Rose, Kerry. Ellsworth Kelly.” Modernism from the National Gallery of Art – The Robert and Jane Meyerhoff Collection. Exh. cat. Washington: National Gallery of Art, 2014: 84-85. Hess, Thomas B. New York: The State of Art. Exh. cat. Albany: New York State Museum, 1977. A group show, Imagined Futures Reconstructed Pasts, on till Sunday at Bikaner House in New Delhi, features two photo works by Prajakta Potnis which were part of her exhibition When The Wind Blows, held in January by Project 88. They show staged scenarios within an old freezer—against the ice building up are everyday objects, pressure-cooker whistles in one, a lighter in another. In the photographs, the magnified scale allows a separate narrative to unfold in the viewer’s mind—an apocalyptic landscape, of something on the verge of being blown up”. When The Wind Blows was an extension of Potnis’ interest in showing the connection between the private—through the use of quotidian objects—and the political.
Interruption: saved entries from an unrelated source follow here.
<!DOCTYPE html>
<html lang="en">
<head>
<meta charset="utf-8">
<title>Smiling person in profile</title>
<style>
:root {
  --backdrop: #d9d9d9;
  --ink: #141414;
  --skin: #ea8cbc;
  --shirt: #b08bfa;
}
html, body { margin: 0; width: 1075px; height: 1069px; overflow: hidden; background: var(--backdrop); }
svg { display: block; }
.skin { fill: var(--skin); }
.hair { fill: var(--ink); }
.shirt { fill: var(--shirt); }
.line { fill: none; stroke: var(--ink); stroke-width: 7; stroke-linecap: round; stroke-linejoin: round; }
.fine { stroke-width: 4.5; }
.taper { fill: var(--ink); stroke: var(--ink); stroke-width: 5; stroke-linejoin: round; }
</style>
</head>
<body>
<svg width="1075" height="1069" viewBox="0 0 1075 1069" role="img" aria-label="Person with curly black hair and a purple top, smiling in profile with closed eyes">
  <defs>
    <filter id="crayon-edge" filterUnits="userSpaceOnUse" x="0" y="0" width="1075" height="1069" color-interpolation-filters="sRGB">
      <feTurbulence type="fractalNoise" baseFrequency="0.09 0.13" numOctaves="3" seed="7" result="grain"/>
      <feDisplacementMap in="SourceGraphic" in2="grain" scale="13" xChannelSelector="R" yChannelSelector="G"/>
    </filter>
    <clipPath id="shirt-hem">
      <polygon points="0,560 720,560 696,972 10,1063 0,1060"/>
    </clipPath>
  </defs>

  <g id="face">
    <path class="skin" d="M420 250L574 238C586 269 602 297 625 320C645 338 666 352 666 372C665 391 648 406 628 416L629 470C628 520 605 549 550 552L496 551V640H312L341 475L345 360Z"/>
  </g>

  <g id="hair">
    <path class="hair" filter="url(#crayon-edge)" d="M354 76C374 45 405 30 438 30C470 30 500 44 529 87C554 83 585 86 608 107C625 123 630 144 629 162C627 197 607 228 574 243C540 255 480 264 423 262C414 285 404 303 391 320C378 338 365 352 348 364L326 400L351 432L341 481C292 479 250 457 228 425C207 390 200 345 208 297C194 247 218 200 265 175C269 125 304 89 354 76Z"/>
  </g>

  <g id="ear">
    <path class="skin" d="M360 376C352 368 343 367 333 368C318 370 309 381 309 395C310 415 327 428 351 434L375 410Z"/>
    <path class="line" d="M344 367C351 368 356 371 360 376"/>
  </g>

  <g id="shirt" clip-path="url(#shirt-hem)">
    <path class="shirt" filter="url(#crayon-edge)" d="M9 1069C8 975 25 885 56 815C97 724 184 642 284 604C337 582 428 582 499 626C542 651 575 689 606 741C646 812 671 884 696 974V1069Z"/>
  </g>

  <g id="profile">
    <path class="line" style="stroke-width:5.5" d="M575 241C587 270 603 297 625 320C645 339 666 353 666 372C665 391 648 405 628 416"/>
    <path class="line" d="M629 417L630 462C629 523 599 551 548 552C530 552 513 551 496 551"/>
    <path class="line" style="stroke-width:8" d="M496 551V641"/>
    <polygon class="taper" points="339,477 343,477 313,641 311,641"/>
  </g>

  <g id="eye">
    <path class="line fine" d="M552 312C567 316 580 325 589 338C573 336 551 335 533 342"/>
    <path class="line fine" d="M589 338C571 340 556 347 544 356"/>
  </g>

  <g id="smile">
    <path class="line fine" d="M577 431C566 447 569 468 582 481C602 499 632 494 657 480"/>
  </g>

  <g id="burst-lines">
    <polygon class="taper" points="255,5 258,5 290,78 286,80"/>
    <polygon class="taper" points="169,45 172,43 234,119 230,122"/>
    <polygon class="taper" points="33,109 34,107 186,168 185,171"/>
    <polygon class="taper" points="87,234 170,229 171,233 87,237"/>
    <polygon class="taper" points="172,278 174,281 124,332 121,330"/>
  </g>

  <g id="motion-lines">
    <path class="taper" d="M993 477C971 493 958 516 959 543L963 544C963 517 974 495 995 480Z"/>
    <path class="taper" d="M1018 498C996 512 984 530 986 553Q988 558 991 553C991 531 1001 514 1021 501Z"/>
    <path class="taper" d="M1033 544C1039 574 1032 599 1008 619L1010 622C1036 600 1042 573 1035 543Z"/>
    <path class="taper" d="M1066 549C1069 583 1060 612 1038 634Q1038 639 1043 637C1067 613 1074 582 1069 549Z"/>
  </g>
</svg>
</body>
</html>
The title of the show itself was derived from a graphic novel from the 1960s, which deals with the fear of the atom bomb. The fear is still there, and it’s even scarier with (US president-elect) Donald Trump,” says Potnis. The series was inspired by The Kitchen Debate”, a hilarious, heated debate between (Ronald) Reagan and (Nikita) Khrushchev in front of a washing machine, at a time when the US was trying to show off their modern kitchen appliances to the Communist world. It was like watching two little boys fighting, each propagating their own ideology,” says Potnis. Capitalism, the impact of war, environmental degradation, genetically modified food, loss of privacy, the works of Potnis, who did her master’s from the Sir JJ School of Art in Mumbai, are inherently derived from contemporary anxieties. So, if a still-life painting of a cauliflower takes on the form of a mushroom cloud, in site-specific works she developed the idea of the wall as a membrane between the inside and outside space”. From hanging threads giving the perception of cracks to keyholes drilled in walls or frills hung as skirting to give the impression of a curtain—opaque spaces appear fragile, giving the sense of being watched”. Watson, T. (Ed.). (2007). Music Therapy with Adults with Learning Disabilities. Hove: Routledge. By the end of the 3 day intensive course, Monsieur Chauveau had worked on all of us and some more than once. All different body paintings but all equally stunning. Donohoe, Victoria. An Abstract Artist Builds a Following” (Matthews Hamilton exhibition review). The Philadelphia Inquirer, 11 December 1984: H19, illustrated.